In order to clearly describe the physics taking place behind these flows, the team did a number of lab experiments where they used various porous materials with a broad range of wetting properties, and analyzed the reasons behind the variations in the flows.
In natural environments such as oil reservoirs or aquifers, the material’s wettability is predetermined. However, Juanes says,
“there are ways you can modify the wettability in the field,” such as by adding precise chemical compounds like surfactants to the injected fluid.
By making it achievable to comprehend exactly what degree of wettability is advantageous for a particular situation, the latest findings
“in principle, could be very advantageous” for designing carbon sequestration or improved oil recovery schemes for a particular geological setting.
The same rules apply to certain polymer electrolyte fuel cells, where water vapor condenses at the cathode of a fuel cell and has to travel via a porous membrane. Based on the precise combination of liquid and gas, these flows can be harmful to the fuel cell’s performance, so controlling and estimating the manner these flows function can be crucial in building such cells.
The similar process of gas and liquid interacting in pore spaces is also applicable to the manner in which freshwater aquifers are recharged by rainfall, as the water permeates into the ground and displaces air in the soil. The team highlights that the management of ever-scarcer water resources can further be enhanced through an improved understanding of this process.

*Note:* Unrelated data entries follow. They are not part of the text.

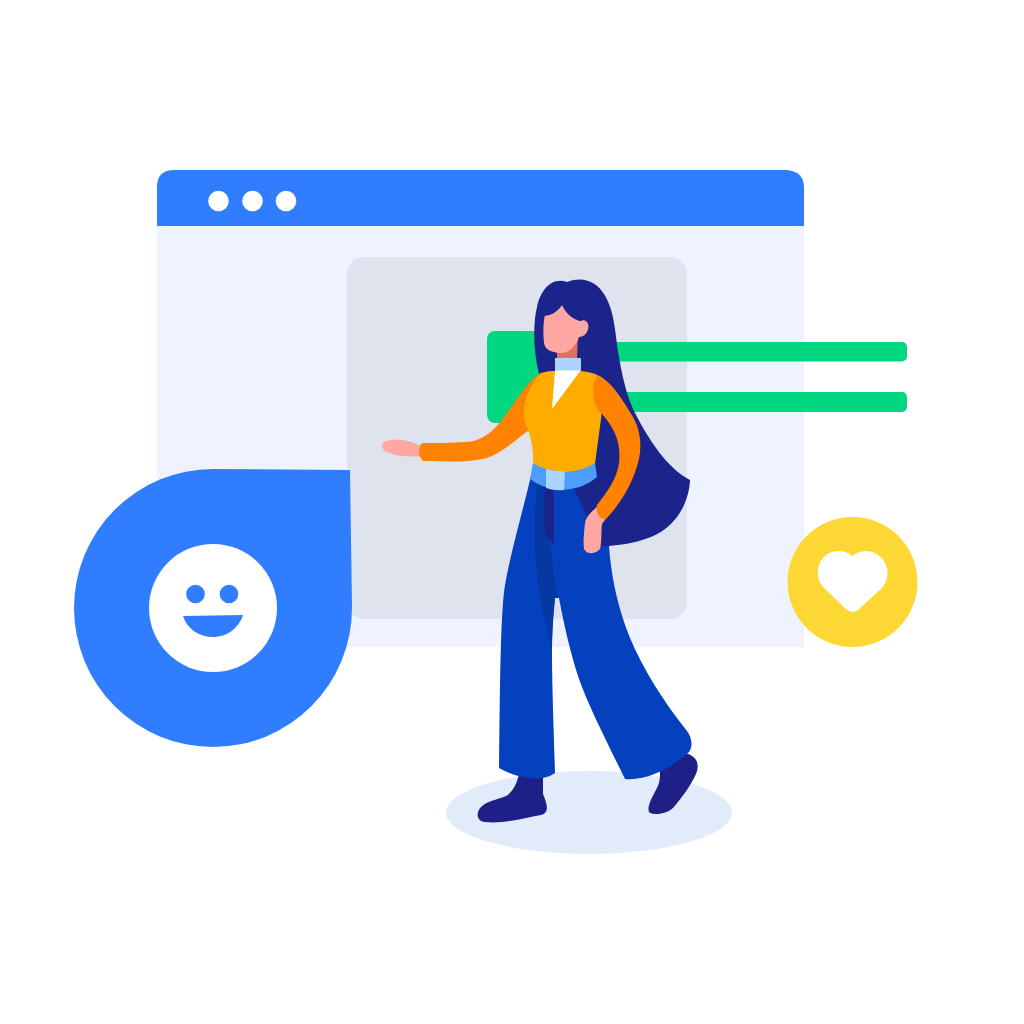
<!DOCTYPE html>
<html lang="en">
<head>
<meta charset="utf-8">
<title>Woman presenting a browser window</title>
<style>
:root {
  --blue: #307eff;
  --window: #eef3ff;
  --panel: #dfe3ee;
  --green: #00d780;
  --navy: #1b248a;
  --shoe: #1f2087;
  --trouser: #0540bf;
  --trouser-shade: #0538a0;
  --amber: #ffab00;
  --orange: #ff8200;
  --skin: #ffa8a3;
  --neck: #e5705f;
  --collar: #b0d2ff;
  --belt: #4f9dfb;
  --buckle: #a9d4ff;
  --yellow: #fdd835;
  --floor: #e1ebfa;
}
html, body { margin: 0; background: #fff; overflow: hidden; }
svg { display: block; width: 1024px; height: 1024px; }
</style>
</head>
<body>
<svg viewBox="0 0 1024 1024" role="img" aria-label="A long-haired woman walks in front of a browser window, between a smiling speech bubble and a heart badge">
  <g id="browser-window">
    <rect x="157" y="220" width="647" height="427" fill="var(--window)"/>
    <path d="M157 226V187Q157 170 174 170H787Q804 172 804 187V226Z" fill="var(--blue)"/>
    <g fill="#fff">
      <circle cx="218.500" cy="201" r="10.300"/>
      <circle cx="252.500" cy="201" r="10.300"/>
      <circle cx="286" cy="201" r="10.300"/>
    </g>
    <rect x="347" y="257" width="340" height="362" rx="17" fill="var(--panel)"/>
  </g>

  <g id="content-blocks" fill="var(--green)">
    <rect x="487" y="331" width="92" height="92" rx="8"/>
    <rect x="590" y="342" width="317" height="19.500" rx="5"/>
    <rect x="590" y="392" width="317" height="20" rx="5"/>
  </g>

  <g id="smile-bubble">
    <path d="M350 470L213 469A139 139 0 1 0 352 608Z" fill="var(--blue)"/>
    <circle cx="213" cy="608" r="64" fill="#fff"/>
    <g fill="var(--blue)">
      <circle cx="195.500" cy="594" r="9.300"/>
      <circle cx="229" cy="594" r="9.300"/>
      <path d="M183 616L243 615C239 628 227 637 213 637S187 629 183 616Z"/>
    </g>
  </g>

  <g id="heart-badge">
    <circle cx="852.500" cy="582" r="65" fill="var(--yellow)"/>
    <path d="M852.500 556C860 550 870 549 878 555C889 562 891 578 882 588L858 610Q853 614 847 610L823 587C815 578 816 563 826 555C834 549 845 550 852.500 556Z" fill="#fff"/>
  </g>

  <ellipse id="floor" cx="589" cy="812.500" rx="143" ry="41.500" fill="var(--floor)"/>

  <g id="woman">
    <path id="hair-back" d="M539 374C533 350 533 323 537 307C541 289 552 277 567 282C582 276 596 281 604 294C615 311 615 334 619 357C623 381 628 399 635 413C649 440 667 468 690 480C689 503 676 527 651 537C633 544 619 545 600 547C588 530 575 505 572 486L560 400Z" fill="var(--navy)"/>

    <g id="shoes" fill="var(--shoe)">
      <path d="M519 774C517 783 513 792 506 796C496 800 487 801 481 807C476 812 476 821 485 822C505 824 524 818 541 815C549 813 548 806 543 794V774Z"/>
      <path d="M659 766C661 775 660 782 657 788C651 799 647 807 649 812C653 816 668 814 674 807C682 797 690 787 696 774C700 764 697 756 685 753Z"/>
    </g>

    <g id="trousers">
      <path d="M531 476C523 510 508 562 504 592C500 630 500 700 499 768C516 778 541 783 555 773C554 735 552 690 552 650C552 630 554 612 555 598H559C564 625 571 655 579 679C589 707 608 744 625 779C649 781 674 766 689 752C693 746 692 738 687 731C663 701 642 667 630 638C618 609 611 576 609 546L600 546L573 486Z" fill="var(--trouser)"/>
      <path d="M537 484C534 513 533 543 537 571C540 600 545 622 552 650C552 629 553 612 555 598H558C552 560 546 525 547 488Z" fill="var(--trouser-shade)"/>
      <path d="M545 486C544 505 544 521 545 535L554 545V488Z" fill="var(--navy)"/>
    </g>

    <path id="left-hand" d="M421 446C409 440 397 438 386 441C379 443 382 452 390 453C398 457 411 457 423 456Z" fill="var(--skin)"/>
    <path id="left-sleeve" d="M541 373C531 377 517 400 501 421C489 436 479 441 466 442C451 443 438 443 422 443C418 448 418 457 423 461C444 461 462 463 483 459C499 455 512 443 529 430Z" fill="var(--orange)"/>

    <path id="blouse" d="M541 373Q550 370 563 371L581 371Q595 372 604 379L601 419C599 434 597 448 595 464C578 475 549 474 533 464C534 451 531 436 526 425C520 407 528 388 541 373Z" fill="var(--amber)"/>
    <path id="neckline" d="M555 370H581L552 409Z" fill="#fff"/>

    <g id="belt">
      <path d="M533 463C551 474 577 475 595 463L597 477C580 492 551 495 530 479Z" fill="var(--belt)"/>
      <path d="M546 469Q555 472 565 471L564 490Q554 491 546 488Z" fill="var(--buckle)"/>
    </g>

    <g id="head">
      <path d="M557 340L578 331L577 360H557Z" fill="var(--neck)"/>
      <rect x="555" y="358" width="26" height="12.500" fill="var(--collar)"/>
      <path d="M545 314L562 305L579 321C585 318 590 323 588 329C587 334 583 337 579 337C576 346 569 354 559 353C550 352 545 349 544 343C543 333 543 324 545 314Z" fill="var(--skin)"/>
      <path d="M544 316C553 315 558 311 562 305C566 314 573 319 580 321L592 318L585 294L562 288L544 300Z" fill="var(--navy)"/>
    </g>

    <path id="right-hand" d="M598 506C591 512 586 517 585 523C584 532 583 543 584 549C587 555 596 554 600 549C602 543 601 531 602 524L607 517Z" fill="var(--skin)"/>
    <path id="right-sleeve" d="M598 376C611 380 624 402 633 417C643 435 642 455 635 472C629 490 618 506 606 519C600 520 595 513 597 505C608 491 617 478 619 463C621 444 616 430 602 414C591 406 591 380 598 376Z" fill="var(--orange)"/>
  </g>
</svg>
</body>
</html>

This is a very interesting study of pore-scale multiphase fluid flow in two-dimensional micromodels. The advantage of this work is that the authors look in more detail at the mechanisms of wetting and displacement of the fluid in the pores. This is a very important aspect of fluid flow in porous media.
David Weitz, Professor of Physics, Harvard University
The U.S. Department of Energy and the MIT Energy Initiative supported this research.